Collect all lines containing the word "shade" from the data.

EXERCISE INPUTS below:

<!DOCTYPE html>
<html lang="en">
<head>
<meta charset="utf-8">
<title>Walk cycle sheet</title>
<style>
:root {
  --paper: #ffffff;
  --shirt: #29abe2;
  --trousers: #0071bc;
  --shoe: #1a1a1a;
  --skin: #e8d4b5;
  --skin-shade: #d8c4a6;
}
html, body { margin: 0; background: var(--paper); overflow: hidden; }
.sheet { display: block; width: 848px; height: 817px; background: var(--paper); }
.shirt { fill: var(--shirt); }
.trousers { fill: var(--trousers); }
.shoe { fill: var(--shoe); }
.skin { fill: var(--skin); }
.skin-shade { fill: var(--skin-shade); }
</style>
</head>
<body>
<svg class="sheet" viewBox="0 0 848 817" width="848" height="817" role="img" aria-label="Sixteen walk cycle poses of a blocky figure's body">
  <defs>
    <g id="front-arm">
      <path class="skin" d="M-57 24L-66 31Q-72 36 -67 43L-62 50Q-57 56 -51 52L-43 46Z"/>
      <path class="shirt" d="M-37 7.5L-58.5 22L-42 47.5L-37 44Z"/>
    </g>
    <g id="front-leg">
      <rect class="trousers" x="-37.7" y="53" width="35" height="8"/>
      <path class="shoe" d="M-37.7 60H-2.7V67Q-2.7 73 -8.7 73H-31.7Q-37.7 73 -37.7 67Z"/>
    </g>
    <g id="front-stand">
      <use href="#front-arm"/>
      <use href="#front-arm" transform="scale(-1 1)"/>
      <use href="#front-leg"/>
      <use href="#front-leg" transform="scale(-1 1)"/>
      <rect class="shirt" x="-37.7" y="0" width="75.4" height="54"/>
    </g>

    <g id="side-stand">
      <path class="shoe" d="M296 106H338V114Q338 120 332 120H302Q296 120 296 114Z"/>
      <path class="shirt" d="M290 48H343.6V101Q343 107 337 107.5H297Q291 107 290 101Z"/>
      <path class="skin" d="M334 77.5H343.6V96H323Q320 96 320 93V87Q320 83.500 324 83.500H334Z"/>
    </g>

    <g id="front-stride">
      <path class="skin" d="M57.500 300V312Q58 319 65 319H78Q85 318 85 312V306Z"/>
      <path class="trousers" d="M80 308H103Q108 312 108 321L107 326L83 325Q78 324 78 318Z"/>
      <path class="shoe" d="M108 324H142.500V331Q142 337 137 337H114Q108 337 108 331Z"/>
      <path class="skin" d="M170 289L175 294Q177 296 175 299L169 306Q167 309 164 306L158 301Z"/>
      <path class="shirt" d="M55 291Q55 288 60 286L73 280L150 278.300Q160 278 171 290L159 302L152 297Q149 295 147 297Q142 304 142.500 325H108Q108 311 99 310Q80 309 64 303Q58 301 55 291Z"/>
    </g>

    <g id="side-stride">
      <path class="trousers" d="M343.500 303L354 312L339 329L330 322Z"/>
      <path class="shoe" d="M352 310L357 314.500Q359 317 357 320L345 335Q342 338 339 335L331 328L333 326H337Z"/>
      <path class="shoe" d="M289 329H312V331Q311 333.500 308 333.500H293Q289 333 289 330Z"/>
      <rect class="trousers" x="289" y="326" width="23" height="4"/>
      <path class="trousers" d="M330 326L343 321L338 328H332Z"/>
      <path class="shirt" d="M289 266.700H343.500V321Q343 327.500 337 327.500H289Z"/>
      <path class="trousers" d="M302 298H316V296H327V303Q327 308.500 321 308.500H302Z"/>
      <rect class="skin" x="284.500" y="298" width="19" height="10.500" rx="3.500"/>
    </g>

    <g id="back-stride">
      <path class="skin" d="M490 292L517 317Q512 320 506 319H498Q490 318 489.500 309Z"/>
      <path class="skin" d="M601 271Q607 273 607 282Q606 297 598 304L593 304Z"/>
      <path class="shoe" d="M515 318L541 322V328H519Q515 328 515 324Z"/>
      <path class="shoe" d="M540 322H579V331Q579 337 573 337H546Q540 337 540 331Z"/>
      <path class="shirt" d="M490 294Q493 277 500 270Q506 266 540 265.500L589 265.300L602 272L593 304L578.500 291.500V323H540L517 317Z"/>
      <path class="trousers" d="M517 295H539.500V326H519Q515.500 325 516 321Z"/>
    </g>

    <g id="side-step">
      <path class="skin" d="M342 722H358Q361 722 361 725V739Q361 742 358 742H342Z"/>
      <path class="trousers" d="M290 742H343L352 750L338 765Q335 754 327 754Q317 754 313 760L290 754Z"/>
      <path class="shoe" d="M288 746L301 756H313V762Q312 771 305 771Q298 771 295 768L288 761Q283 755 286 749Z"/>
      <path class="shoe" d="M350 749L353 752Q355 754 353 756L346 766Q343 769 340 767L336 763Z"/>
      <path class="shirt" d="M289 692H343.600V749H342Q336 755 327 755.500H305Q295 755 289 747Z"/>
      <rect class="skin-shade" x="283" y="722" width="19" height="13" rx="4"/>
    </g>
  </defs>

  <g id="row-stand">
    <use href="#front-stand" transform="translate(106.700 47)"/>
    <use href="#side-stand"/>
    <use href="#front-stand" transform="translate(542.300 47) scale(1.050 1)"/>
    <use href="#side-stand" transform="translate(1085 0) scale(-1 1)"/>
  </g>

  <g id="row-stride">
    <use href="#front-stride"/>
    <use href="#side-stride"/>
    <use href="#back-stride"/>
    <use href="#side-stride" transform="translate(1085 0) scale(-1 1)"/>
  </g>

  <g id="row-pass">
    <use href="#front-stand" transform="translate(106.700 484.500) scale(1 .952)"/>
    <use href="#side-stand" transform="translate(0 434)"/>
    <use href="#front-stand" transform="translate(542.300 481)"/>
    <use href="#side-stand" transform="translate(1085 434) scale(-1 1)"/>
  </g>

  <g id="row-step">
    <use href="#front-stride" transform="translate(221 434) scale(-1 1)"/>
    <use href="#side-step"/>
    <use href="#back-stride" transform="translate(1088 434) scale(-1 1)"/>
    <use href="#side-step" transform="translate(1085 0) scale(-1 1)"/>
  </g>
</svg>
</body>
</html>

End of EXERCISE INPUTS.

SOLUTION FOR THIS PROBLEM.
  --skin-shade: #d8c4a6;
.skin-shade { fill: var(--skin-shade); }
      <rect class="skin-shade" x="283" y="722" width="19" height="13" rx="4"/>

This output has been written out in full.